◆ Stored data
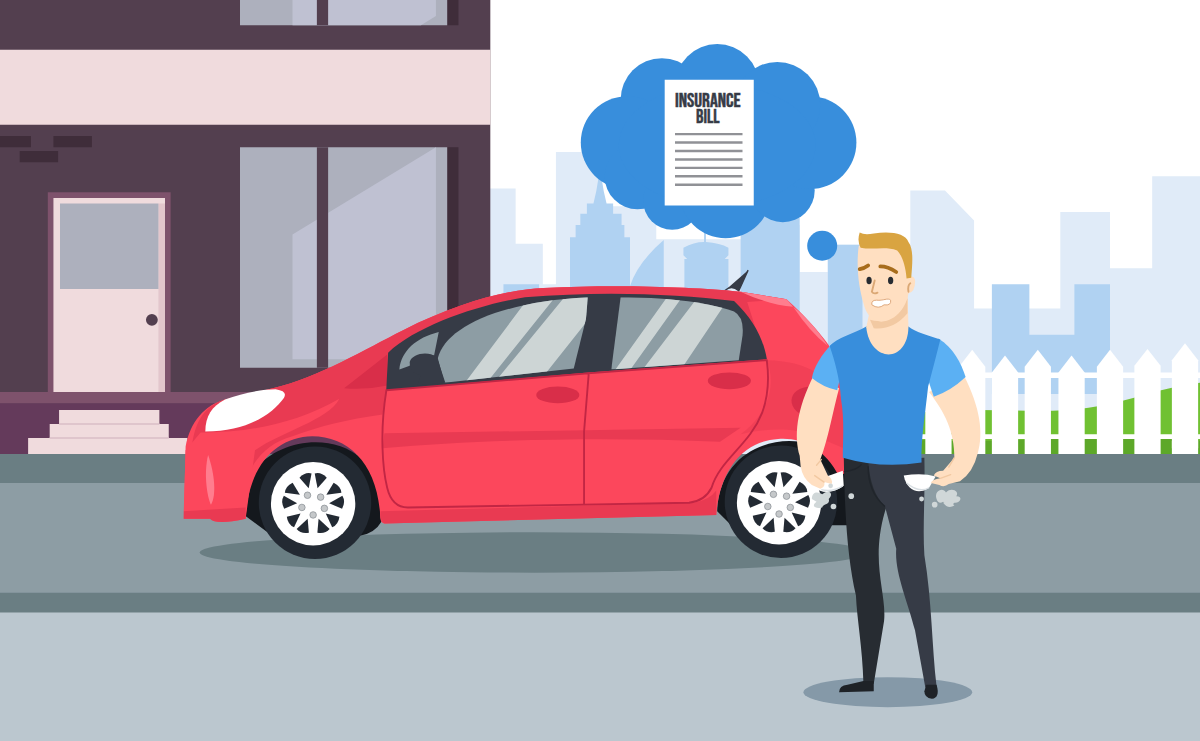
<!DOCTYPE html>
<html lang="en">
<head>
<meta charset="utf-8">
<title>Insurance bill worries</title>
<link rel="stylesheet" href="https://fonts.googleapis.com/css2?family=Bebas+Neue&display=swap">
<style>
:root{
  --sky:#fff; --city-far:#e0ebf8; --city-near:#b0d2f2;
  --wall:#533f4f; --wall-dark:#3f2d3a; --trim:#f0dbdd; --frame:#7e526c; --plinth:#643a5b; --pane:#adb0bd; --pane-light:#bfc1d2;
  --road:#8d9da4; --kerb:#6a7e83; --pavement:#bbc7cf; --man-shadow:#8599a8;
  --grass:#70c132; --cloud:#388edc; --sleeve:#5bb0f3;
  --car:#fc475c; --car-mid:#e93a52; --car-dark:#c22644; --car-light:#ff7d8e;
  --tyre:#232a33; --arch:#14181d; --ink:#363b46; --ink-dark:#272c32;
  --glass:#8d9da4; --glint:#cdd5d5; --lines:#909196; --dust:#d0d7d8;
  --skin:#ffdfc1; --skin-shade:#f2c9a2; --hair:#d9a441; --brow:#a86d1c;
}
*{box-sizing:border-box}
html,body{margin:0;padding:0;overflow:hidden;background:var(--sky)}
.scene{display:block;width:1200px;height:741px}
.bill-title{font-family:"Bebas Neue","Oswald",sans-serif;font-size:20.5px;fill:var(--ink);stroke:var(--ink);stroke-width:.5;text-anchor:middle}
.seam{fill:none;stroke:var(--car-dark);stroke-width:2;stroke-linecap:round;stroke-linejoin:round}
</style>
</head>
<body>
<svg class="scene" viewBox="0 0 1280 790" preserveAspectRatio="none" role="img" aria-label="A worried man with empty pockets stands by a red car, thinking of an insurance bill">
<defs>
  <path id="picket" d="M-14 485V391L0 373 14 391V485Z"/>
  <path id="wheel-gap" d="M-4.500 -32Q2 -35 9 -30L1.500 -17Z"/>
  <g id="wheel-gap-pair"><use href="#wheel-gap" transform="rotate(11)"/><use href="#wheel-gap" transform="rotate(-11) scale(-1 1)"/></g>
  <g id="wheel">
    <circle r="60" fill="var(--tyre)"/>
    <ellipse cx="-2" cy="1" rx="45" ry="44.500" fill="#fff"/>
    <g fill="var(--tyre)" transform="translate(-2 1)">
      <use href="#wheel-gap-pair"/><use href="#wheel-gap-pair" transform="rotate(72)"/><use href="#wheel-gap-pair" transform="rotate(144)"/><use href="#wheel-gap-pair" transform="rotate(216)"/><use href="#wheel-gap-pair" transform="rotate(288)"/>
    </g>
    <g fill="#c5c8ca" stroke="#8b9095" stroke-width=".8" transform="translate(-2 1)">
      <circle cx="-6" cy="-9" r="3.500"/><circle cx="8" cy="-7" r="3.500"/><circle cx="12" cy="5" r="3.500"/><circle cx="0" cy="12" r="3.500"/><circle cx="-12" cy="4" r="3.500"/>
    </g>
  </g>
  <clipPath id="front-glass"><path d="M474 408L467 382C475 350 530 322 627 317L625 340 612 393Z"/></clipPath>
  <clipPath id="rear-glass"><path d="M662 317C705 317 750 321 783 332Q794 338 792 358L788 384 652 394Z"/></clipPath>
</defs>

<rect width="1280" height="790" fill="var(--sky)"/>

<g id="skyline">
  <path fill="var(--city-far)" d="M520 485V201H550V260H579V303H593V162H640V220H700V255H800V240H853V290H883V261H971V203H1008L1039 235V329H1131V226H1184V286H1229V188H1280V485Z"/>
  <g fill="var(--city-near)">
    <path d="M537 303H575V420H537Z"/>
    <path d="M608 420V253H614V240H619V228H626V217H633L636 204 640 180 644 204 647 217H654V228H663V240H666V253H672V420Z"/>
    <path d="M672 420V305Q680 280 708 256V420Z"/>
    <path d="M730 420V276H733L729 272V264Q740 258 751 258V245H753V258Q768 259 777 264V272L773 276H777V420Z"/>
    <path d="M790 225H846L853 233V420H790Z"/>
    <path d="M883 261H920V420H883Z"/>
    <path d="M1058 303H1098V357H1146V303H1184V420H1058Z"/>
  </g>
</g>

<g id="garden">
  <path fill="var(--grass)" d="M980 485V440C1040 434 1090 440 1140 437C1200 432 1230 414 1280 408V485Z"/>
  <path fill="#5da829" d="M980 485V469C1080 474 1180 460 1280 470V485Z"/>
  <g fill="#fff">
    <path d="M980 397H1280V403H980ZM980 463H1280V468H980Z"/>
    <use href="#picket" x="1001" y="6"/><use href="#picket" x="1037"/><use href="#picket" x="1072" y="6"/><use href="#picket" x="1107"/><use href="#picket" x="1143" y="6"/><use href="#picket" x="1184"/><use href="#picket" x="1224" y="-1"/><use href="#picket" x="1264" y="-7"/>
    <path d="M1250 470H1278V485H1250Z"/>
  </g>
</g>

<g id="house">
  <path fill="var(--wall)" d="M0 0H523V485H0Z"/>
  <path fill="var(--trim)" d="M0 53H523V133H0Z"/>
  <path fill="var(--wall-dark)" d="M477 0H489V27H477ZM477 157H489V392H477ZM0 145H33V157H0ZM57 145H98V157H57ZM21 161H62V173H21Z"/>
  <path fill="var(--pane)" d="M256 0H477V27H256ZM256 157H477V392H256Z"/>
  <path fill="var(--pane-light)" d="M312 0H465V17L449 27H312ZM312 250L465 157V383H312Z"/>
  <path fill="var(--wall)" d="M338 0H350V27H338ZM338 157H350V392H338Z"/>
  <path fill="var(--plinth)" d="M0 430H523V485H0Z"/>
  <path fill="var(--frame)" d="M0 418H523V430H0ZM51 205H182V418H51Z"/>
  <path fill="var(--trim)" d="M57 211H176V418H57Z"/>
  <path fill="#e3c6cc" d="M169 217H176V418H169Z"/>
  <path fill="var(--pane)" d="M64 217H169V308H64Z"/>
  <circle cx="162" cy="341" r="6.300" fill="var(--wall)"/>
  <path fill="var(--trim)" d="M63 437H170V452H180V467H200V484H30V467H53V452H63Z"/>
  <path fill="none" stroke="#d9bfc6" stroke-width="1.500" d="M63 452H170M53 467H180"/>
</g>

<g id="street">
  <path fill="var(--kerb)" d="M0 484H1280V516H0ZM0 631H1280V654H0Z"/>
  <path fill="var(--road)" d="M0 515H1280V632H0Z"/>
  <path fill="var(--pavement)" d="M0 653H1280V790H0Z"/>
  <ellipse cx="570" cy="589" rx="357" ry="21.500" fill="var(--kerb)"/>
  <ellipse cx="947" cy="738" rx="90" ry="16" fill="var(--man-shadow)"/>
</g>

<g id="car">
  <path fill="var(--ink)" d="M773 310Q780 303 788 310L798 288" stroke="var(--ink)" stroke-width="1.500"/>
  <path fill="var(--arch)" d="M255 545C258 450 420 440 407 556Q400 568 385 571H290ZM765 545C768 450 900 450 905 520V560H780Z"/>
  <path fill="var(--car)" d="M196 553L198 476C203 450 218 432 240 426L291 414C340 402 390 372 430 352C490 322 540 309 580 307C660 303 740 306 790 311L839 319C858 336 874 354 884 368C902 400 908 450 905 502L895 508C880 478 855 466 830 468C795 470 768 498 764 549L410 558C404 558 406 548 405 543C400 492 370 465 333 465C295 466 265 495 262 553Q230 560 225 553Z"/>
  <path fill="var(--car-mid)" d="M240 426L291 414C340 402 390 372 430 352C490 322 540 309 580 307C660 303 740 306 790 311L839 319 797 322 817 384 627 398 412 416 408 442C370 447 340 455 312 465C285 472 268 492 262 515L240 482 205 475C208 448 220 432 240 426Z"/>
  <path fill="var(--car)" d="M214 461C260 462 315 452 362 425C350 448 300 460 272 480L262 553 196 545 198 480Z"/>
  <path fill="#d92e49" d="M367 414Q385 400 413 378V411Q390 416 367 414Z"/>
  <path fill="var(--car-light)" d="M790 311L839 319 846 327C830 326 812 321 790 311Z"/>
  <path fill="var(--car-light)" d="M846 327C860 338 874 354 883 369Q864 354 846 327Z"/>
  <path fill="var(--car-mid)" d="M408 478L410 462 790 456 768 471C650 466 520 468 408 478ZM406 545L740 536Q757 533 764 523L764 549 410 558Q405 556 406 545ZM196 545L262 541V553Q230 560 224 553L196 553Z"/>
  <path fill="var(--car-mid)" d="M818 384C830 415 815 445 790 463C815 457 845 455 870 465L905 480V440C890 400 860 385 818 384Z" opacity=".55"/>
  <path fill="var(--car-light)" d="M222 485C217 505 221 530 225 538C231 528 229 505 222 485Z"/>
  <path fill="#fff" d="M219 460C219 444 226 433 240 426C258 419 280 415 294 415Q307 417 303 424C290 442 263 460 219 460Z"/>
  <path fill="var(--ink)" d="M412 416L414 376C445 347 510 325 560 317C640 310 720 313 783 321C803 340 814 360 818 383L627 397Z"/>
  <path fill="var(--glass)" d="M426 394C428 374 444 360 468 354L463 379C452 375 439 378 437 390Z"/>
  <g clip-path="url(#front-glass)"><path fill="var(--glass)" d="M450 310H640V415H450Z"/><path fill="var(--glint)" d="M568 312L493 412H516L596 312ZM606 312L524 412H571L640 325V312Z"/></g>
  <g clip-path="url(#rear-glass)"><path fill="var(--glass)" d="M645 310H800V400H645Z"/><path fill="var(--glint)" d="M715 312L655 396H671L731 312ZM748 312L684 396H725L776 320Z"/></g>
  <path fill="var(--ink)" d="M437 386C440 376 458 374 466 381L475 408 445 411 449 400Q437 398 437 386Z"/>
  <path class="seam" d="M412 417C405 460 408 500 413 520Q418 541 435 541L622 538 735 536Q752 534 759 520C768 490 800 474 813 440Q822 415 818 385M628 398L623 460V538M412 416L627 398 818 384"/>
  <g fill="#d92e49"><ellipse cx="595" cy="421" rx="23" ry="9"/><ellipse cx="778" cy="406" rx="23" ry="9"/></g>
  <path fill="#d92e49" d="M866 412C838 412 836 440 866 446Z"/>
  <use href="#wheel" x="336" y="536"/>
  <use href="#wheel" x="833" y="535"/>
</g>

<g id="thought">
  <g fill="var(--cloud)">
    <circle cx="765" cy="92" r="45"/><circle cx="706" cy="106" r="44"/><circle cx="669" cy="152" r="49.500"/><circle cx="680" cy="188" r="35"/><circle cx="717" cy="214" r="31"/><circle cx="774" cy="205" r="49"/><circle cx="835" cy="203" r="34"/><circle cx="864" cy="152" r="49.500"/><circle cx="829" cy="112" r="46"/><ellipse cx="765" cy="155" rx="105" ry="65"/>
    <circle cx="877" cy="262" r="16"/>
  </g>
  <path fill="#fff" d="M709 85H804V219H709Z"/>
  <text class="bill-title" x="755" y="114" textLength="70" lengthAdjust="spacingAndGlyphs">INSURANCE</text>
  <text class="bill-title" x="755" y="131" textLength="25" lengthAdjust="spacingAndGlyphs">BILL</text>
  <path stroke="var(--lines)" stroke-width="2.600" d="M720 143H792M720 152H792M720 161H792M720 170H792M720 179H792M720 188H792M720 197H792"/>
</g>

<g id="man">
  <path fill="var(--ink-dark)" d="M900 485L962 490 944 545C928 600 946 632 943 662L932 729H921C920 690 914 660 913 635C904 595 901 550 900 485Z"/>
  <path fill="#1e2227" d="M895 738Q895 731 904 730L921 726H932V737Z"/>
  <path fill="var(--ink)" d="M926 490L986 488C987 530 984 560 986 592C994 640 994 690 999 732L987 733 976 672C968 640 954 610 956 585L944 540Q928 525 926 490Z"/>
  <path fill="#1e2227" d="M988 730H999Q1003 744 994 745Q986 744 986 737Z"/>
  <path fill="none" stroke="#20252b" stroke-width="1.500" d="M926 497Q926 525 944 540M900 503Q915 501 919 495"/>

  <path fill="#fff" d="M862 515L899 502 900 518Q886 528 874 523Z"/>
  <path fill="#fff" d="M964 507Q984 504 998 508L991 520C980 528 967 523 964 507Z"/>
  <path fill="none" stroke="#d8dee2" stroke-width="1.500" d="M967 515Q980 526 991 520M876 522Q888 525 899 518"/>
  <path fill="var(--skin)" d="M868 400C849 438 847 465 853 486L854 497Q856 510 866 517L875 521Q881 519 879 514L887 516Q889 511 883 507L875 490C884 466 888 440 895 414Z"/>
  <path fill="var(--skin)" d="M1028 400C1046 435 1049 462 1043 483Q1038 504 1024 513L1012 516Q1007 520 1002 517L993 515Q994 511 1003 510L996 507Q998 502 1006 502L1018 488C1018 460 1008 440 991 418Z"/>
  <path fill="none" stroke="var(--skin-shade)" stroke-width="1.500" stroke-linecap="round" d="M879 514L869 507M1003 510L1014 506M876 490L871 496M1018 488L1012 498"/>

  <path fill="var(--sleeve)" d="M887 367C876 378 868 392 866 403Q878 413 893 416L902 378Z"/>
  <path fill="var(--sleeve)" d="M1001 361C1017 371 1025 387 1030 402Q1014 417 996 423L985 390Z"/>
  <path fill="var(--cloud)" d="M924 348C912 355 892 360 885 369C890 384 896 404 897 425C901 448 899 470 899 488Q940 500 983 493C982 470 987 440 990 412Q996 390 1003 362C990 357 976 354 969 348Z"/>
  <path fill="var(--skin)" d="M927 335L968 312 969 349C968 388 928 387 924 349Z"/>
  <path fill="var(--skin-shade)" d="M928 341Q952 348 968 318L968 334Q953 352 932 350Z"/>
  <path fill="var(--skin)" d="M916 262C913 284 916 307 921 323Q925 341 940 343C957 342 967 326 969 313Q977 310 976 298Q974 293 970 296L969 267Q942 252 916 262Z"/>
  <path fill="var(--hair)" d="M917 248Q922 251 932 249C950 246 966 249 969 258C975 266 973 282 972 296L967 297C966 283 962 272 957 267C944 262 931 267 918 264Q914 257 917 248Z"/>
  <path fill="none" stroke="var(--brow)" stroke-width="4" stroke-linecap="round" d="M917 287Q922 286 926 283M939 284Q947 284 956 290"/>
  <g fill="var(--ink-dark)"><ellipse cx="927" cy="299" rx="2.800" ry="4"/><ellipse cx="950" cy="299" rx="2.800" ry="4"/></g>
  <path fill="none" stroke="#dba875" stroke-width="2" stroke-linecap="round" d="M933 299L930 311Q932 314 936 312M971 302Q968 304 969 311"/>
  <path fill="#fff" stroke="#dca478" stroke-width="1" d="M930 325Q929 320 935 320C942 321 947 317 950 320Q951 326 943 325Q937 330 930 325Z"/>
</g>

<g id="dust" fill="var(--dust)">
  <path d="M866 532C866 522 875 525 877 527C884 521 890 526 884 532C886 538 878 537 877 541C869 543 865 539 871 535Z"/>
  <path d="M999 532C996 523 1006 519 1009 525C1015 519 1024 524 1020 529C1028 529 1024 537 1018 536C1014 541 1008 537 1006 535Q1001 538 999 532Z"/>
  <circle cx="886" cy="518" r="2.500"/><circle cx="908" cy="529" r="3"/><circle cx="889" cy="540" r="3"/><circle cx="983" cy="532" r="2.600"/><circle cx="997" cy="538" r="3"/>
  <path d="M1006 536Q1013 533 1018 539Q1011 543 1006 536Z"/>
</g>
</svg>
</body>
</html>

◆ Exercise description
The lines needed run from the first line of the records through the line containing "--sky:#fff; --city-far:#e0ebf8; --city-near:#b0d2f2;", both included. Restate them word for word, without pictures.

◆ Exercise response
<!DOCTYPE html>
<html lang="en">
<head>
<meta charset="utf-8">
<title>Insurance bill worries</title>
<link rel="stylesheet" href="https://fonts.googleapis.com/css2?family=Bebas+Neue&display=swap">
<style>
:root{
  --sky:#fff; --city-far:#e0ebf8; --city-near:#b0d2f2;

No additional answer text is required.